Wednesday, 15 December 2010

UN Climate talks and invasive specie

Hot topic at the moment is the UN Climate Change talks held in Cancun, Mexico.

The aim of the talks was the establish the total amount of cuts needed for CO2 em missions, which was established at between a 13-16% globally. There has been tension however, that by the time it takes to reduce emission to these levels, the planet would have warmed by an approximate 4C, which will undoubtedly affect many areas severely due to droughts, desertification, and economic damages such as agricultural decline etc.

The problem with the talk is that they established how much to reduce CO2 emissions, but not how to. Secondly, several nations are using the Kyoto Protocol as a means of escaping the demands issued through these talks.

"The Green Climate Fund is intended to raise and disburse $100bn (£64bn) a year by 2020 to protect poor nations against climate impacts and assist them with low-carbon development."
The Green Climate fund will be managed by the World Bank as demanded by:
America, UK and Japan.
As per usual, it's the periphery which is affected most, therefore developing countries can now draw upon new sources of money to mitigate the affects they will experience due to climate change.

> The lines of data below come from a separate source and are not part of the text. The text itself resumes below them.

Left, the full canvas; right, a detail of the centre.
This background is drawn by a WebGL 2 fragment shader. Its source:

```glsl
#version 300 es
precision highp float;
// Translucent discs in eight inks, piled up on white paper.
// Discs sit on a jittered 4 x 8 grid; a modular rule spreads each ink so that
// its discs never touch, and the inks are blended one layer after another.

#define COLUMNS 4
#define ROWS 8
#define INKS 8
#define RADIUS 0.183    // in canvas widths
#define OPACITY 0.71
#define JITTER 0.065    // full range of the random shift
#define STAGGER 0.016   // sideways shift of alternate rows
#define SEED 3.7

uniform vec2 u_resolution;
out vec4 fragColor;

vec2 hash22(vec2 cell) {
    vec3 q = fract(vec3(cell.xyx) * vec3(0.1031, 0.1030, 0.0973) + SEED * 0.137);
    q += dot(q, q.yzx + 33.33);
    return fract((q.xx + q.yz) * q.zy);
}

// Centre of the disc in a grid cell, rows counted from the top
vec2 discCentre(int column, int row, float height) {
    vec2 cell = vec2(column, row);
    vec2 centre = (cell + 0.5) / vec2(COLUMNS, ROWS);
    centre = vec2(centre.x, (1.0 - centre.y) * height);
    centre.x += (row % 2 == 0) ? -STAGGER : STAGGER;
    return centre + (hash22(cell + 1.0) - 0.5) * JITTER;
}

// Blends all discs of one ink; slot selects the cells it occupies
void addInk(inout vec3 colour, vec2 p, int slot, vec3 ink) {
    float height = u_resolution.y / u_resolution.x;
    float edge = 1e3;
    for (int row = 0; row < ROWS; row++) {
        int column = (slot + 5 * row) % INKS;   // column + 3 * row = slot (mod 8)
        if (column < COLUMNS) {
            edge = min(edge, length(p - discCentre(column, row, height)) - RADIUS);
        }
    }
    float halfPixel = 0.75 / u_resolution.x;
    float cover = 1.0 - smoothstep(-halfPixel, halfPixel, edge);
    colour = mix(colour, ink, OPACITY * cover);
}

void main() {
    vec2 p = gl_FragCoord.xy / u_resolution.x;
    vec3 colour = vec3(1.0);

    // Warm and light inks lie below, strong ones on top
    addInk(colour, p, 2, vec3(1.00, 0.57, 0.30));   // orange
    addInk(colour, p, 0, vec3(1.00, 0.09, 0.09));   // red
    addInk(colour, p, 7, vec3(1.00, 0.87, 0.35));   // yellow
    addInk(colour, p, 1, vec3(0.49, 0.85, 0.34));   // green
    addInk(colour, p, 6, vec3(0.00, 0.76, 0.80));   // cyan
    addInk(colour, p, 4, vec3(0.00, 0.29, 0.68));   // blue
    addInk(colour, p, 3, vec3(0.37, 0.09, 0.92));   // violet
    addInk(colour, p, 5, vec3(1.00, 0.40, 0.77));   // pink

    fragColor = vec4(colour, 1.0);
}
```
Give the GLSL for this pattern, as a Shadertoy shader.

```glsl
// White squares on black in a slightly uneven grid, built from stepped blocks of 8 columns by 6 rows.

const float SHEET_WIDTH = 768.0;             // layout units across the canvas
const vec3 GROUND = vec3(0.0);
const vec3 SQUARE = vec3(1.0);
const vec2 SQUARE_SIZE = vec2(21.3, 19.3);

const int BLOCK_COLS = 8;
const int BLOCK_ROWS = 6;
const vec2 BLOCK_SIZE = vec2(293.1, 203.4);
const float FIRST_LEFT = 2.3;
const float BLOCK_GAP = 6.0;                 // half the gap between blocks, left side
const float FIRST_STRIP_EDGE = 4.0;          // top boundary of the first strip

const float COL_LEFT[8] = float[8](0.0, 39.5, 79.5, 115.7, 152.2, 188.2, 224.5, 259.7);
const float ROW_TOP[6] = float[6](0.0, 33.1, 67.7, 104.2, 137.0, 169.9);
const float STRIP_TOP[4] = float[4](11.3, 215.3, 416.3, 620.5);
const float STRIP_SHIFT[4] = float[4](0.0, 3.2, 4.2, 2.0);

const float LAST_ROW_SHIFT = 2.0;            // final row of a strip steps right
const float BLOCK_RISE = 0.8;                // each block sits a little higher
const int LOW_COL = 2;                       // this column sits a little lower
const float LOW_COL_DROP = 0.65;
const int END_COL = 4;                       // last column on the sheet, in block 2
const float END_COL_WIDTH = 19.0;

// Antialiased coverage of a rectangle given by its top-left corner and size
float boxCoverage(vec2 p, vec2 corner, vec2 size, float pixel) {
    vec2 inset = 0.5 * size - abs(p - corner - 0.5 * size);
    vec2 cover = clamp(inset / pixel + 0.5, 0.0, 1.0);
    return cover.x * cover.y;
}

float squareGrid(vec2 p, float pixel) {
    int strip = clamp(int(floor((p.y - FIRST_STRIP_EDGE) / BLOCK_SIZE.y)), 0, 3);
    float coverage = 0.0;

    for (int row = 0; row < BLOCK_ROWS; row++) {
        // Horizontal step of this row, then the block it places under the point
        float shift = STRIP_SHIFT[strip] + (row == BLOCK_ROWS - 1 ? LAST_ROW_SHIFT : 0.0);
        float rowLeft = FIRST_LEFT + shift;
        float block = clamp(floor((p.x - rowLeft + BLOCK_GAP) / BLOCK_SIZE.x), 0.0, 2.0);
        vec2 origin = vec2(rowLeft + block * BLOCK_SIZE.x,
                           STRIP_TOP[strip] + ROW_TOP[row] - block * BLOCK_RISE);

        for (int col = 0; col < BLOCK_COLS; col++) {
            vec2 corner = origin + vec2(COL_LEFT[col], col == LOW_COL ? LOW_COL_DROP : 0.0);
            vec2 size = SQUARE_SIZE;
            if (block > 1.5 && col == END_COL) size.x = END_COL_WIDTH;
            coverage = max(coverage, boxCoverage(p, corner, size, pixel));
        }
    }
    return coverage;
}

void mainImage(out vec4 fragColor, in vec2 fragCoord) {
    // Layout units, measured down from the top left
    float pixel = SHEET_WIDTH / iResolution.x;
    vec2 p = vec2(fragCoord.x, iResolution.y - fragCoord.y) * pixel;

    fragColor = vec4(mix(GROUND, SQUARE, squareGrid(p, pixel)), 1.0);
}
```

You may think that rabbits and squirrels look sweet, behave cutely and are simply adorable, but y'know, once you take a peek into the damages they cause, all these little rodents are a nuisance.

Research, conducted on behalf of DEFRA, estimates that non-native invasive species cost the UK economy £1.7bn per annum. "The study found that the rabbit was the most economically damaging species, followed by Japanese knotweed."
 Japanese Knotweed, as shown in Alaska.

"The cost was significantly higher at £1.3bn in England where invasive non-native species have become more established.
The price was put at £251m in Scotland and £133m in Wales."

Controlling these non-native invasive species is expensive short term, but in the long run the money saved supersedes that which  is used to cull or control certain pests.

It's been a while since I've written an update, just been so busy with universities, revision and exams. I've been so dedicated to work and personal development, I've hardly touched the new World of Warcraft expansion: Cataclysm. Maybe I've matured away from games and know prioritising work is better...

1 comment:

Anonymous said...

Interesting blog. Will be following.